### [WHAT THE TASK ASKS]
With the string "nearest" as the filter, copy each matching line from the records.

Saved entries:
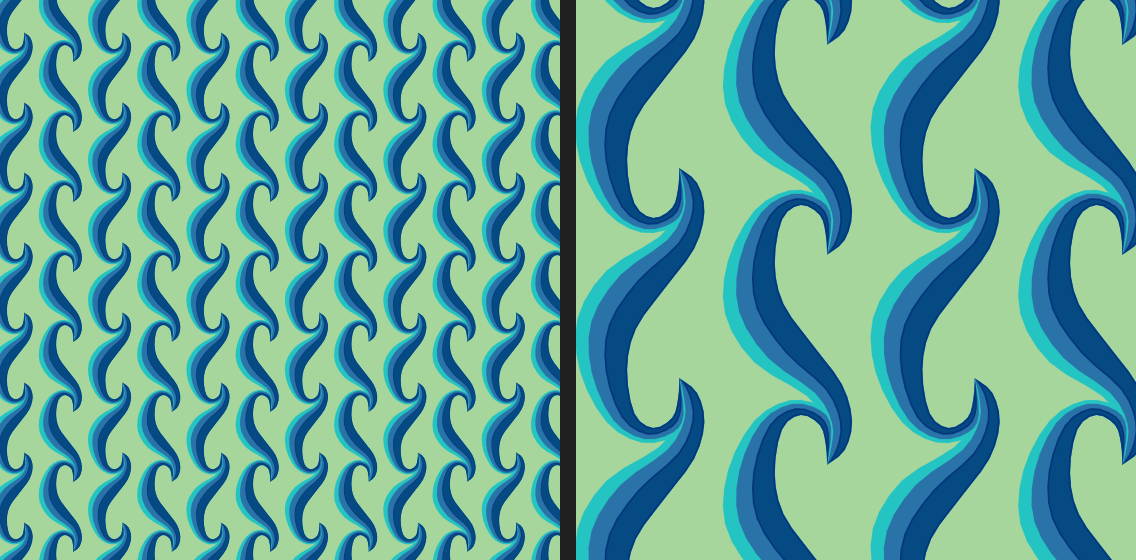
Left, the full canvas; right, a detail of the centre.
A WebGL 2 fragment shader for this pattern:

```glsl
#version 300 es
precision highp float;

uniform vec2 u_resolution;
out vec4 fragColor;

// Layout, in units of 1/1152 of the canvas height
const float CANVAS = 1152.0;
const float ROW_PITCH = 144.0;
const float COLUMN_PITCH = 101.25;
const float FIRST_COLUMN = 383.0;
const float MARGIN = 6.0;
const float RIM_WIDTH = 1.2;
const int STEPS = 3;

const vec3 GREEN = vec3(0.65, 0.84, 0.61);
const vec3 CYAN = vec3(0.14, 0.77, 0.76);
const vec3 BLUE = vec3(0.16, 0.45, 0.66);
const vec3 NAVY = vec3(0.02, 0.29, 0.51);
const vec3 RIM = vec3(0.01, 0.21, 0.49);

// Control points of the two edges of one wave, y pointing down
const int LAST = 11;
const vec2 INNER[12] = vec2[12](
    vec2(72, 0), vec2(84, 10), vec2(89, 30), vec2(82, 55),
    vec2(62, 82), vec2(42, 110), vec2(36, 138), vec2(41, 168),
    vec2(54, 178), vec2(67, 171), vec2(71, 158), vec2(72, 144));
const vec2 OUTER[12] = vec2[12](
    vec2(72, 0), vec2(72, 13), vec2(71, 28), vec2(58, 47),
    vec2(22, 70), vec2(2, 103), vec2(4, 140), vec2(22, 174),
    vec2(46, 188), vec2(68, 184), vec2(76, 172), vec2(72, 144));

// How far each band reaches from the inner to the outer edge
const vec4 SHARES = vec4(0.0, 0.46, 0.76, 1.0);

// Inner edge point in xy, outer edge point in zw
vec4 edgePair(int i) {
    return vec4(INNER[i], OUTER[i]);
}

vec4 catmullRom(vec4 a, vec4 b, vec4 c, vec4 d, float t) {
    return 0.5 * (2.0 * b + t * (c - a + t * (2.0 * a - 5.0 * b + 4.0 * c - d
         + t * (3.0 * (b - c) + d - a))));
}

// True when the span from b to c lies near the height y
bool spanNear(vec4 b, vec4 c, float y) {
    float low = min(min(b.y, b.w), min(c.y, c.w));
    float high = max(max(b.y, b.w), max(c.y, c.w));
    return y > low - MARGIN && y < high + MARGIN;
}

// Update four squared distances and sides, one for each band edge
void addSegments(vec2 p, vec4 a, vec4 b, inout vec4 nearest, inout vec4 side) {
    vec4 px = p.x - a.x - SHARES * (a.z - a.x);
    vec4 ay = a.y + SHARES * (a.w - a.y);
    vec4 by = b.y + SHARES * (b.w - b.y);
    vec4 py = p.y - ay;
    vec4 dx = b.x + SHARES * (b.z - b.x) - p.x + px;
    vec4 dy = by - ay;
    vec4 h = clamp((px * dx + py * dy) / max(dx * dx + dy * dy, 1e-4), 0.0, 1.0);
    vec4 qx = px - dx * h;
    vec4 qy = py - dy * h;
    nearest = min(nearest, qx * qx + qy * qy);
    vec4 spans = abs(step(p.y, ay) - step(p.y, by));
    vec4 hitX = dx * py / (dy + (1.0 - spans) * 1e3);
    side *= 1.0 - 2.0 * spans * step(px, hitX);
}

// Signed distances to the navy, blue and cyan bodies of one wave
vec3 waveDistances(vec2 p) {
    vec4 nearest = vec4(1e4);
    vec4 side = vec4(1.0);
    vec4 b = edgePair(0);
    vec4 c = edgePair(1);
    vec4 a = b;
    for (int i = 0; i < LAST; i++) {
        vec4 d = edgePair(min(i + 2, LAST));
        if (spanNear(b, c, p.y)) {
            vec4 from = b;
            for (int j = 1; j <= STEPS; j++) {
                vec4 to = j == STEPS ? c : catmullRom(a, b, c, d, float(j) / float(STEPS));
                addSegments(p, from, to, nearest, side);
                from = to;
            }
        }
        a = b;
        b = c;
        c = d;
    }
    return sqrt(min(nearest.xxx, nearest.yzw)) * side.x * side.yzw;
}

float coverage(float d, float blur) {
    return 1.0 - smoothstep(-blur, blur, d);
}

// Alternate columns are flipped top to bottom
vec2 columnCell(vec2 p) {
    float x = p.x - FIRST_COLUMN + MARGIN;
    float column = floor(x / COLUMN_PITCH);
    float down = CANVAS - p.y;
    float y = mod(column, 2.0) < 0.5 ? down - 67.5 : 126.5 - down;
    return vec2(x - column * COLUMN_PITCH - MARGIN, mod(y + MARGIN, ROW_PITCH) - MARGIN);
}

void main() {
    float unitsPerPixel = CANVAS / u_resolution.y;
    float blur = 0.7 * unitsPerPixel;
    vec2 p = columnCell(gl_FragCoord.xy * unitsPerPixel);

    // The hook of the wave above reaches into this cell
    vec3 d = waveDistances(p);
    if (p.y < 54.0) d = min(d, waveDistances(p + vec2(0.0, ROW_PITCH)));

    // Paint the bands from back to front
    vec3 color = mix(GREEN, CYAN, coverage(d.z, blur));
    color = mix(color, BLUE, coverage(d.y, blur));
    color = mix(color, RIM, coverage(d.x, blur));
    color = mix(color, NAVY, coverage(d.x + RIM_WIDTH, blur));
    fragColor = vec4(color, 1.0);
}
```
==
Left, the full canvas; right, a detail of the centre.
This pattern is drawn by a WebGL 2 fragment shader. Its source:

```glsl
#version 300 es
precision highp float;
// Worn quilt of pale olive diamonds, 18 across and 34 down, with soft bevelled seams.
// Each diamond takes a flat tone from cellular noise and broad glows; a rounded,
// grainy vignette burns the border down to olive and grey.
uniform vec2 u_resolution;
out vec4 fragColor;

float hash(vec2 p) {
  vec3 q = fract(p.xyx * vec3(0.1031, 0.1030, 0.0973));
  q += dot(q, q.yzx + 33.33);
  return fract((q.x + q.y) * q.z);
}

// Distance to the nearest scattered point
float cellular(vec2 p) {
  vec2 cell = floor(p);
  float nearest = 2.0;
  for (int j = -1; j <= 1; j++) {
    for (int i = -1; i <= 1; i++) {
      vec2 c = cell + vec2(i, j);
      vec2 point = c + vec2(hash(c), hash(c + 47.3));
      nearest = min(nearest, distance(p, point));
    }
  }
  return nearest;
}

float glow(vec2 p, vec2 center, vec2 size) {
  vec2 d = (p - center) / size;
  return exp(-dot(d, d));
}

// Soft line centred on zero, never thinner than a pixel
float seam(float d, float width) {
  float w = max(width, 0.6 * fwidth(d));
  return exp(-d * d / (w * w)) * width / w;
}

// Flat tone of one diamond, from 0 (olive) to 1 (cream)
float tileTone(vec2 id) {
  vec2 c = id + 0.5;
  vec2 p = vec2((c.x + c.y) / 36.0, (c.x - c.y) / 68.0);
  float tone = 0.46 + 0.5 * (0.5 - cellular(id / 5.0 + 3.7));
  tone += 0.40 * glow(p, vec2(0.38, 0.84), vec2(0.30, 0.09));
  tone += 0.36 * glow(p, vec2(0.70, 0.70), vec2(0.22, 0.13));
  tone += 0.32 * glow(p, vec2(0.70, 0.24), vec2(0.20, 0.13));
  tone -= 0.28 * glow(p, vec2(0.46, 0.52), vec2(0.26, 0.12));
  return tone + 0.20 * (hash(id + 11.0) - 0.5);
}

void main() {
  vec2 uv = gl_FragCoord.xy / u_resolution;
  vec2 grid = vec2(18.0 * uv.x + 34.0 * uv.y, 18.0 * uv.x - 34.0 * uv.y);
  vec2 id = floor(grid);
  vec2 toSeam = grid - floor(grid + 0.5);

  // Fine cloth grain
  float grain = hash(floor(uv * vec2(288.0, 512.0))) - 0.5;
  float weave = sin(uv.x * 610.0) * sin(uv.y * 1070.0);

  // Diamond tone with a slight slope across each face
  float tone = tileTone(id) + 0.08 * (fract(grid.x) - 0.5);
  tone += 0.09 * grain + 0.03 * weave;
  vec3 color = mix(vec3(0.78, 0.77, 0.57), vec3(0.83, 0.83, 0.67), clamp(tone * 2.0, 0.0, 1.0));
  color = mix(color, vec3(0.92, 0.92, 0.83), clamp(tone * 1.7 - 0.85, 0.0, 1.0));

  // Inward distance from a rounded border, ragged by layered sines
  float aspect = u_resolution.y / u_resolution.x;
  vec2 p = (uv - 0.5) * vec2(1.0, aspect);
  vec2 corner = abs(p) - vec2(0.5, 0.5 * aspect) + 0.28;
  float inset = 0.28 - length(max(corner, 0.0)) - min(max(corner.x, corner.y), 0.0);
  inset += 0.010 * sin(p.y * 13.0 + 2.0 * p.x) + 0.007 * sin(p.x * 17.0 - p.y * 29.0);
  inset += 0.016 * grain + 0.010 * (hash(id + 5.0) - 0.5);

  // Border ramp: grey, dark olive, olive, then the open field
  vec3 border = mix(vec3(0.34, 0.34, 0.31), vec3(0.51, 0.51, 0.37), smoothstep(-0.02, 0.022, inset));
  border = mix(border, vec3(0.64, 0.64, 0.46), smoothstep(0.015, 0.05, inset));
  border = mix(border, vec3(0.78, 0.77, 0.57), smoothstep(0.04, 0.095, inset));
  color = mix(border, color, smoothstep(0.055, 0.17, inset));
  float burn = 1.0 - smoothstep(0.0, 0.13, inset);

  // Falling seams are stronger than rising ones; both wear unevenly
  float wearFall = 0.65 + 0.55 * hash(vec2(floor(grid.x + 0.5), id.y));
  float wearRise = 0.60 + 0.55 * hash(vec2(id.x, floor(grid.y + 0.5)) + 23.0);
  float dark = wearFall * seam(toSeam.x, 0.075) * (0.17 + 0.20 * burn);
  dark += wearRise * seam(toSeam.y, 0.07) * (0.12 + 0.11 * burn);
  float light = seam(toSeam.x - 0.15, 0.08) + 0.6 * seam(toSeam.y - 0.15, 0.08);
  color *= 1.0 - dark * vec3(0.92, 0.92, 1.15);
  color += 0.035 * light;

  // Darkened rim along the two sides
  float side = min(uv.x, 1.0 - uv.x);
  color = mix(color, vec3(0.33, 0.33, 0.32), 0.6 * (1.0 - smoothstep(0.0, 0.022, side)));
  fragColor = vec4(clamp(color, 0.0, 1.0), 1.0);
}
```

### [RESPONSE AREA]
void addSegments(vec2 p, vec4 a, vec4 b, inout vec4 nearest, inout vec4 side) {
    nearest = min(nearest, qx * qx + qy * qy);
    vec4 nearest = vec4(1e4);
                addSegments(p, from, to, nearest, side);
    return sqrt(min(nearest.xxx, nearest.yzw)) * side.x * side.yzw;
// Distance to the nearest scattered point
  float nearest = 2.0;
      nearest = min(nearest, distance(p, point));
  return nearest;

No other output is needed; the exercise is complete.